Return each line of the records below in which the string "entity" turns up.

── Dataset extract

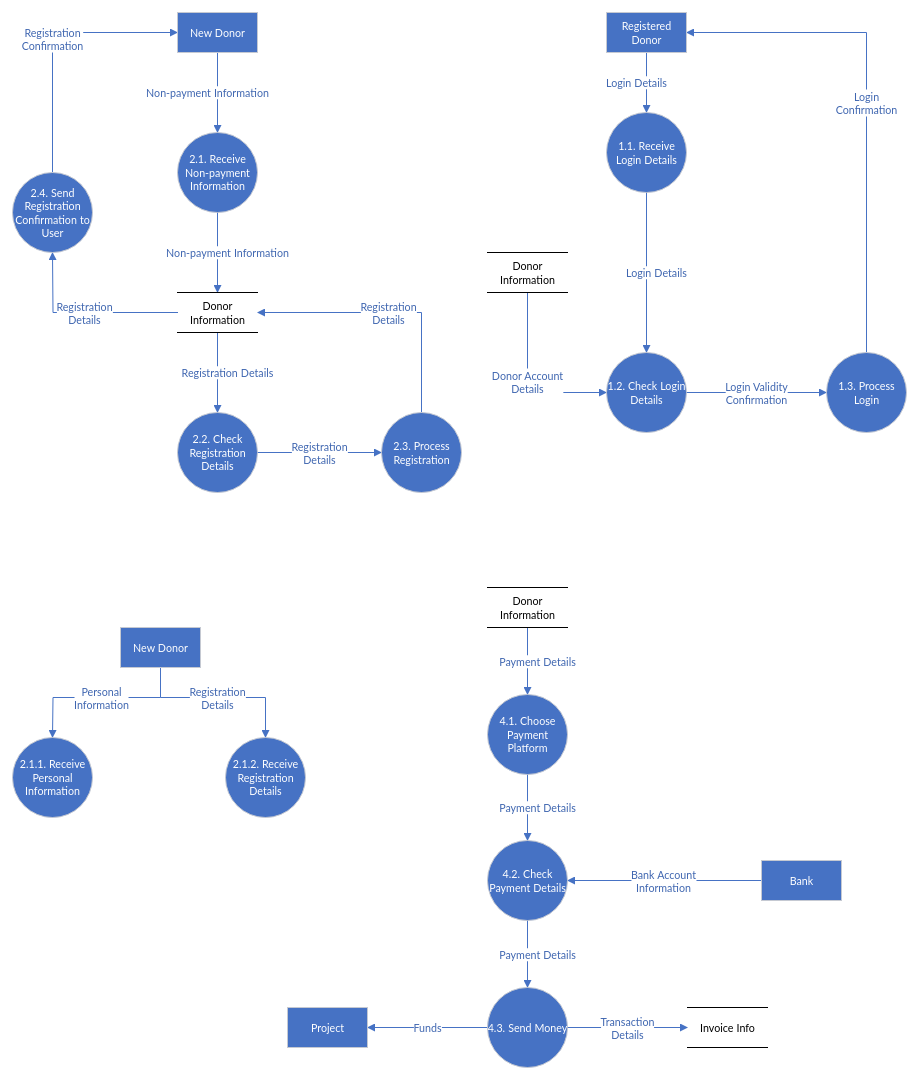
<!DOCTYPE html>
<html lang="en">
<head>
<meta charset="utf-8">
<title>Donor data flow diagrams</title>
<style>
:root {
  --paper: #ffffff;
  --node: #4672c4;
  --node-edge: #c5c9d2;
  --flow: #4672c4;
  --flow-text: #3f66b0;
  --ink: #000000;
}
* { box-sizing: border-box; }
html, body { margin: 0; background: var(--paper); }
body { width: 919px; height: 1080px; overflow: hidden; }
.diagram {
  position: relative;
  width: 919px;
  height: 1080px;
  overflow: hidden;
  font: 10.7px/13.5px Lato, "Open Sans", sans-serif;
  word-spacing: 0.3px;
  text-align: center;
  white-space: nowrap;
}
.flows { position: absolute; inset: 0; display: block; }
.flows path.flow { fill: none; stroke: var(--flow); stroke-width: 1; }
.flows .head { fill: var(--flow); }
.entity, .process, .store {
  position: absolute;
  left: calc(var(--x) * 1px - 40px);
  display: flex;
  align-items: center;
  justify-content: center;
  width: 81px;
}
.entity, .store { top: calc(var(--y) * 1px - 20px); height: 41px; }
.process { top: calc(var(--y) * 1px - 40px); height: 81px; border-radius: 50%; }
.entity, .process { background: var(--node); border: 1px solid var(--node-edge); color: var(--paper); }
.store { border: solid var(--ink); border-width: 1px 0; color: var(--ink); }
.label {
  position: absolute;
  left: calc(var(--x) * 1px);
  top: calc(var(--y) * 1px);
  transform: translate(-50%, -50%);
  background: var(--paper);
  color: var(--flow-text);
}
</style>
</head>
<body>
<main class="diagram">
  <svg class="flows" width="919" height="1080" viewBox="0 0 919 1080" aria-hidden="true">
    <defs>
      <marker id="arrow" markerUnits="userSpaceOnUse" markerWidth="8" markerHeight="8" refX="7" refY="4" orient="auto">
        <polygon class="head" points="0,0 8,4 0,8"/>
      </marker>
    </defs>
    <g marker-end="url(#arrow)">
      <g id="registration-flows">
        <path class="flow" marker-end="url(#arrow)" d="M52.5 172V32.5H177"/>
        <path class="flow" marker-end="url(#arrow)" d="M217.5 52V132"/>
        <path class="flow" marker-end="url(#arrow)" d="M217.5 212V292"/>
        <path class="flow" marker-end="url(#arrow)" d="M178 312.5H53L52.5 253"/>
        <path class="flow" marker-end="url(#arrow)" d="M217.5 333V412"/>
        <path class="flow" marker-end="url(#arrow)" d="M257 452.5H381"/>
        <path class="flow" marker-end="url(#arrow)" d="M421.5 412V312.5H258"/>
      </g>
      <g id="login-flows">
        <path class="flow" marker-end="url(#arrow)" d="M646.5 52V112"/>
        <path class="flow" marker-end="url(#arrow)" d="M646.5 192V352"/>
        <path class="flow" marker-end="url(#arrow)" d="M527.5 293V392.5H606"/>
        <path class="flow" marker-end="url(#arrow)" d="M686 392.5H826"/>
        <path class="flow" marker-end="url(#arrow)" d="M866.5 352V32.5H687"/>
      </g>
      <g id="new-donor-flows">
        <path class="flow" marker-end="url(#arrow)" d="M160.5 667V697.5H53L52.5 737"/>
        <path class="flow" marker-end="url(#arrow)" d="M160.5 697.5H265.5V737"/>
      </g>
      <g id="payment-flows">
        <path class="flow" marker-end="url(#arrow)" d="M527.5 628V694"/>
        <path class="flow" marker-end="url(#arrow)" d="M527.5 774V840"/>
        <path class="flow" marker-end="url(#arrow)" d="M527.5 920V987"/>
        <path class="flow" marker-end="url(#arrow)" d="M761 880.5H568"/>
        <path class="flow" marker-end="url(#arrow)" d="M487 1027.5H368"/>
        <path class="flow" marker-end="url(#arrow)" d="M567 1027.5H687"/>
      </g>
    </g>
  </svg>

  <section aria-label="Registration">
    <div class="label" style="--x:52.5;--y:38.5">Registration<br>Confirmation</div>
    <div class="label" style="--x:207.5;--y:92.5">Non-payment Information</div>
    <div class="label" style="--x:227.5;--y:252.5">Non-payment Information</div>
    <div class="label" style="--x:84.5;--y:312.5">Registration<br>Details</div>
    <div class="label" style="--x:388.5;--y:312.5">Registration<br>Details</div>
    <div class="label" style="--x:227.5;--y:372.5">Registration Details</div>
    <div class="label" style="--x:319.5;--y:452.5">Registration<br>Details</div>
    <div class="entity" style="--x:217;--y:32">New Donor</div>
    <div class="process" style="--x:217;--y:172">2.1. Receive<br>Non-payment<br>Information</div>
    <div class="process" style="--x:52;--y:212">2.4. Send<br>Registration<br>Confirmation to<br>User</div>
    <div class="store" style="--x:217;--y:312">Donor<br>Information</div>
    <div class="process" style="--x:217;--y:452">2.2. Check<br>Registration<br>Details</div>
    <div class="process" style="--x:421;--y:452">2.3. Process<br>Registration</div>
  </section>

  <section aria-label="Login">
    <div class="label" style="--x:636.5;--y:82.5">Login Details</div>
    <div class="label" style="--x:656.5;--y:272.5">Login Details</div>
    <div class="label" style="--x:866.5;--y:102.5">Login<br>Confirmation</div>
    <div class="label" style="--x:527.5;--y:381.5">Donor Account<br>Details</div>
    <div class="label" style="--x:756.5;--y:392.5">Login Validity<br>Confirmation</div>
    <div class="entity" style="--x:646;--y:32">Registered<br>Donor</div>
    <div class="process" style="--x:646;--y:152">1.1. Receive<br>Login Details</div>
    <div class="store" style="--x:527;--y:272">Donor<br>Information</div>
    <div class="process" style="--x:646;--y:392">1.2. Check Login<br>Details</div>
    <div class="process" style="--x:866;--y:392">1.3. Process<br>Login</div>
  </section>

  <section aria-label="New donor details">
    <div class="label" style="--x:101.5;--y:697.5">Personal<br>Information</div>
    <div class="label" style="--x:217.5;--y:697.5">Registration<br>Details</div>
    <div class="entity" style="--x:160;--y:647">New Donor</div>
    <div class="process" style="--x:52;--y:777">2.1.1. Receive<br>Personal<br>Information</div>
    <div class="process" style="--x:265;--y:777">2.1.2. Receive<br>Registration<br>Details</div>
  </section>

  <section aria-label="Payment">
    <div class="label" style="--x:537.5;--y:661.5">Payment Details</div>
    <div class="label" style="--x:537.5;--y:807.5">Payment Details</div>
    <div class="label" style="--x:537.5;--y:954.5">Payment Details</div>
    <div class="label" style="--x:663.5;--y:880.5">Bank Account<br>Information</div>
    <div class="label" style="--x:427.5;--y:1027.5">Funds</div>
    <div class="label" style="--x:627.5;--y:1027.5">Transaction<br>Details</div>
    <div class="store" style="--x:527;--y:607">Donor<br>Information</div>
    <div class="process" style="--x:527;--y:734">4.1. Choose<br>Payment<br>Platform</div>
    <div class="process" style="--x:527;--y:880">4.2. Check<br>Payment Details</div>
    <div class="entity" style="--x:801;--y:880">Bank</div>
    <div class="process" style="--x:527;--y:1027">4.3. Send Money</div>
    <div class="entity" style="--x:327;--y:1027">Project</div>
    <div class="store" style="--x:727;--y:1027">Invoice Info</div>
  </section>
</main>
</body>
</html>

────

Expected answer =>
.entity, .process, .store {
.entity, .store { top: calc(var(--y) * 1px - 20px); height: 41px; }
.entity, .process { background: var(--node); border: 1px solid var(--node-edge); color: var(--paper); }
    <div class="entity" style="--x:217;--y:32">New Donor</div>
    <div class="entity" style="--x:646;--y:32">Registered<br>Donor</div>
    <div class="entity" style="--x:160;--y:647">New Donor</div>
    <div class="entity" style="--x:801;--y:880">Bank</div>
    <div class="entity" style="--x:327;--y:1027">Project</div>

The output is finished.